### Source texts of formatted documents
◆ ◆ ◆ ◆ ◆

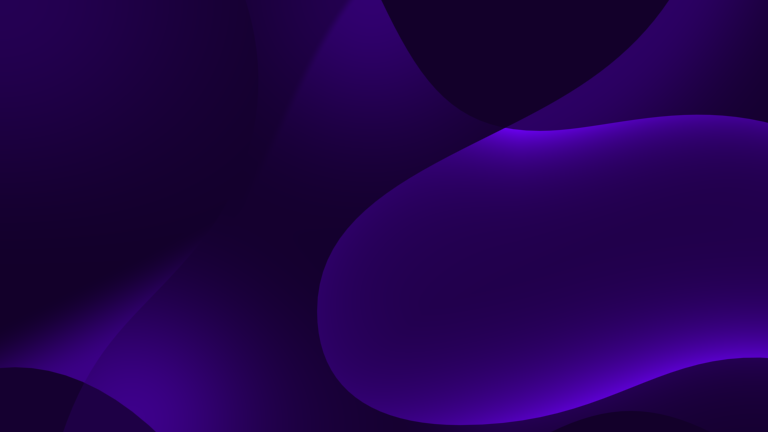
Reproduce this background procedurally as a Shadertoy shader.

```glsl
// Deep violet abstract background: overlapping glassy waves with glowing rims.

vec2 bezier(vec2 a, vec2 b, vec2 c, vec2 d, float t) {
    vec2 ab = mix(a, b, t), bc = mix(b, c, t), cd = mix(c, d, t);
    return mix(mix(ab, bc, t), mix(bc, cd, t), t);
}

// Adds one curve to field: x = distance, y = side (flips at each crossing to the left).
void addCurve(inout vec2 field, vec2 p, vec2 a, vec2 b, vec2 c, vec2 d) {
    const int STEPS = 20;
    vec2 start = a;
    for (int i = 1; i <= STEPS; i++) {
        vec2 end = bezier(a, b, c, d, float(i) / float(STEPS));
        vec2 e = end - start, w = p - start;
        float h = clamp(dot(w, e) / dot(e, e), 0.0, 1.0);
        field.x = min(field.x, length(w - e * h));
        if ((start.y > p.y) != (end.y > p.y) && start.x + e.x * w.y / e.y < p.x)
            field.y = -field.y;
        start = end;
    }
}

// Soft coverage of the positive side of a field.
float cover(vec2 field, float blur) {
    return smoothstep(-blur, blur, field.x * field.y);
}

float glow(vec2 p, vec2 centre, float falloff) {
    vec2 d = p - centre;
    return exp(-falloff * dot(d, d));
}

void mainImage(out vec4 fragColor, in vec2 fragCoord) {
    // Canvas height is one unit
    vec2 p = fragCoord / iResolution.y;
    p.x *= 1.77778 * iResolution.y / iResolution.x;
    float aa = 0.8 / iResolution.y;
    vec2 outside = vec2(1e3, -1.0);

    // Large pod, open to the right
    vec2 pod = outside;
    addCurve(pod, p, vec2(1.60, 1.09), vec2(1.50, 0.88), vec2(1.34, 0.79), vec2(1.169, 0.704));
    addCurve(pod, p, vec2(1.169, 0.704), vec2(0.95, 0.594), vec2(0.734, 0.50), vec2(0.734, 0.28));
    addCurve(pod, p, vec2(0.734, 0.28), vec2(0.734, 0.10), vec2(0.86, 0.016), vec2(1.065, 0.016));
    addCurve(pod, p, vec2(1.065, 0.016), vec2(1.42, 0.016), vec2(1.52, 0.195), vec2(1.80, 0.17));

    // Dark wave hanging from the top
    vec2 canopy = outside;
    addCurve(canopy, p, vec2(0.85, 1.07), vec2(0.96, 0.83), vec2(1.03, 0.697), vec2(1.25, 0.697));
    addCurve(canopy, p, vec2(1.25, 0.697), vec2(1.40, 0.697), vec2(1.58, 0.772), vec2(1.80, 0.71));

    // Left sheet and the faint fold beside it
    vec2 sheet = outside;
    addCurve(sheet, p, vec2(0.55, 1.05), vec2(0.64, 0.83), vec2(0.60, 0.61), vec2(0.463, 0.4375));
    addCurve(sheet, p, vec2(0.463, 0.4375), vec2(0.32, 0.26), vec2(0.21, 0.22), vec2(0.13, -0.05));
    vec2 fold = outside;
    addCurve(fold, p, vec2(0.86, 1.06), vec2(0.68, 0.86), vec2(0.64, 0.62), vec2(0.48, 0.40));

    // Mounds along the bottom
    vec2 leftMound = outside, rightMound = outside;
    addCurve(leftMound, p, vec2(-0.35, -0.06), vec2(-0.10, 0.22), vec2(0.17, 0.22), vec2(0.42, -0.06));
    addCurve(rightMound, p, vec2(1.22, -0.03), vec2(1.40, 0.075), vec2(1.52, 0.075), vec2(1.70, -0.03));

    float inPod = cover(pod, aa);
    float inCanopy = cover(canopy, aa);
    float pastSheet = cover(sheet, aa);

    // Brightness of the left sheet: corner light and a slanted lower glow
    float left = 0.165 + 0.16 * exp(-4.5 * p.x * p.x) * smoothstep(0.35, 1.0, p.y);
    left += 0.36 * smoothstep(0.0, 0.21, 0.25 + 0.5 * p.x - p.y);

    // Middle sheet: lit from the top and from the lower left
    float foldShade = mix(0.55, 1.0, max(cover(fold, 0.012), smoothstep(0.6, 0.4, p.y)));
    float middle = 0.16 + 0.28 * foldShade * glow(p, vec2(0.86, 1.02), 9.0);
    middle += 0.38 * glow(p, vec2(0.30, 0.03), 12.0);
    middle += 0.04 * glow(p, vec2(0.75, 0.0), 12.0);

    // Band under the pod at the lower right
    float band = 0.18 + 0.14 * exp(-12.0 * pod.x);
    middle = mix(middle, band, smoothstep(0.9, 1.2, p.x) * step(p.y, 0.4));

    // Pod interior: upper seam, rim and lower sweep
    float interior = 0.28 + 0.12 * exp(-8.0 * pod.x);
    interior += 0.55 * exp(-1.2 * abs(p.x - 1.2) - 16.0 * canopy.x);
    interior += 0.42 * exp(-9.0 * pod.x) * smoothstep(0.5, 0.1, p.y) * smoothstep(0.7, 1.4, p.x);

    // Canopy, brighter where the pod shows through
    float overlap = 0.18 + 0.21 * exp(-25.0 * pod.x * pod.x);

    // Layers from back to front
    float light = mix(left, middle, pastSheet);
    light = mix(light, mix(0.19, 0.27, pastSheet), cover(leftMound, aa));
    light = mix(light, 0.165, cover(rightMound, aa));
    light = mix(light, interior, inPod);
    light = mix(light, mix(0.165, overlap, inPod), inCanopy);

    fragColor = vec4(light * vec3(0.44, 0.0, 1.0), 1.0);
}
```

◆ ◆ ◆ ◆ ◆

### Task brief
Please repeat the entries exactly. Do not include the pictures.

### Worked solution
Reproduce this background procedurally as a Shadertoy shader.

```glsl
// Deep violet abstract background: overlapping glassy waves with glowing rims.

vec2 bezier(vec2 a, vec2 b, vec2 c, vec2 d, float t) {
    vec2 ab = mix(a, b, t), bc = mix(b, c, t), cd = mix(c, d, t);
    return mix(mix(ab, bc, t), mix(bc, cd, t), t);
}

// Adds one curve to field: x = distance, y = side (flips at each crossing to the left).
void addCurve(inout vec2 field, vec2 p, vec2 a, vec2 b, vec2 c, vec2 d) {
    const int STEPS = 20;
    vec2 start = a;
    for (int i = 1; i <= STEPS; i++) {
        vec2 end = bezier(a, b, c, d, float(i) / float(STEPS));
        vec2 e = end - start, w = p - start;
        float h = clamp(dot(w, e) / dot(e, e), 0.0, 1.0);
        field.x = min(field.x, length(w - e * h));
        if ((start.y > p.y) != (end.y > p.y) && start.x + e.x * w.y / e.y < p.x)
            field.y = -field.y;
        start = end;
    }
}

// Soft coverage of the positive side of a field.
float cover(vec2 field, float blur) {
    return smoothstep(-blur, blur, field.x * field.y);
}

float glow(vec2 p, vec2 centre, float falloff) {
    vec2 d = p - centre;
    return exp(-falloff * dot(d, d));
}

void mainImage(out vec4 fragColor, in vec2 fragCoord) {
    // Canvas height is one unit
    vec2 p = fragCoord / iResolution.y;
    p.x *= 1.77778 * iResolution.y / iResolution.x;
    float aa = 0.8 / iResolution.y;
    vec2 outside = vec2(1e3, -1.0);

    // Large pod, open to the right
    vec2 pod = outside;
    addCurve(pod, p, vec2(1.60, 1.09), vec2(1.50, 0.88), vec2(1.34, 0.79), vec2(1.169, 0.704));
    addCurve(pod, p, vec2(1.169, 0.704), vec2(0.95, 0.594), vec2(0.734, 0.50), vec2(0.734, 0.28));
    addCurve(pod, p, vec2(0.734, 0.28), vec2(0.734, 0.10), vec2(0.86, 0.016), vec2(1.065, 0.016));
    addCurve(pod, p, vec2(1.065, 0.016), vec2(1.42, 0.016), vec2(1.52, 0.195), vec2(1.80, 0.17));

    // Dark wave hanging from the top
    vec2 canopy = outside;
    addCurve(canopy, p, vec2(0.85, 1.07), vec2(0.96, 0.83), vec2(1.03, 0.697), vec2(1.25, 0.697));
    addCurve(canopy, p, vec2(1.25, 0.697), vec2(1.40, 0.697), vec2(1.58, 0.772), vec2(1.80, 0.71));

    // Left sheet and the faint fold beside it
    vec2 sheet = outside;
    addCurve(sheet, p, vec2(0.55, 1.05), vec2(0.64, 0.83), vec2(0.60, 0.61), vec2(0.463, 0.4375));
    addCurve(sheet, p, vec2(0.463, 0.4375), vec2(0.32, 0.26), vec2(0.21, 0.22), vec2(0.13, -0.05));
    vec2 fold = outside;
    addCurve(fold, p, vec2(0.86, 1.06), vec2(0.68, 0.86), vec2(0.64, 0.62), vec2(0.48, 0.40));

    // Mounds along the bottom
    vec2 leftMound = outside, rightMound = outside;
    addCurve(leftMound, p, vec2(-0.35, -0.06), vec2(-0.10, 0.22), vec2(0.17, 0.22), vec2(0.42, -0.06));
    addCurve(rightMound, p, vec2(1.22, -0.03), vec2(1.40, 0.075), vec2(1.52, 0.075), vec2(1.70, -0.03));

    float inPod = cover(pod, aa);
    float inCanopy = cover(canopy, aa);
    float pastSheet = cover(sheet, aa);

    // Brightness of the left sheet: corner light and a slanted lower glow
    float left = 0.165 + 0.16 * exp(-4.5 * p.x * p.x) * smoothstep(0.35, 1.0, p.y);
    left += 0.36 * smoothstep(0.0, 0.21, 0.25 + 0.5 * p.x - p.y);

    // Middle sheet: lit from the top and from the lower left
    float foldShade = mix(0.55, 1.0, max(cover(fold, 0.012), smoothstep(0.6, 0.4, p.y)));
    float middle = 0.16 + 0.28 * foldShade * glow(p, vec2(0.86, 1.02), 9.0);
    middle += 0.38 * glow(p, vec2(0.30, 0.03), 12.0);
    middle += 0.04 * glow(p, vec2(0.75, 0.0), 12.0);

    // Band under the pod at the lower right
    float band = 0.18 + 0.14 * exp(-12.0 * pod.x);
    middle = mix(middle, band, smoothstep(0.9, 1.2, p.x) * step(p.y, 0.4));

    // Pod interior: upper seam, rim and lower sweep
    float interior = 0.28 + 0.12 * exp(-8.0 * pod.x);
    interior += 0.55 * exp(-1.2 * abs(p.x - 1.2) - 16.0 * canopy.x);
    interior += 0.42 * exp(-9.0 * pod.x) * smoothstep(0.5, 0.1, p.y) * smoothstep(0.7, 1.4, p.x);

    // Canopy, brighter where the pod shows through
    float overlap = 0.18 + 0.21 * exp(-25.0 * pod.x * pod.x);

    // Layers from back to front
    float light = mix(left, middle, pastSheet);
    light = mix(light, mix(0.19, 0.27, pastSheet), cover(leftMound, aa));
    light = mix(light, 0.165, cover(rightMound, aa));
    light = mix(light, interior, inPod);
    light = mix(light, mix(0.165, overlap, inPod), inCanopy);

    fragColor = vec4(light * vec3(0.44, 0.0, 1.0), 1.0);
}
```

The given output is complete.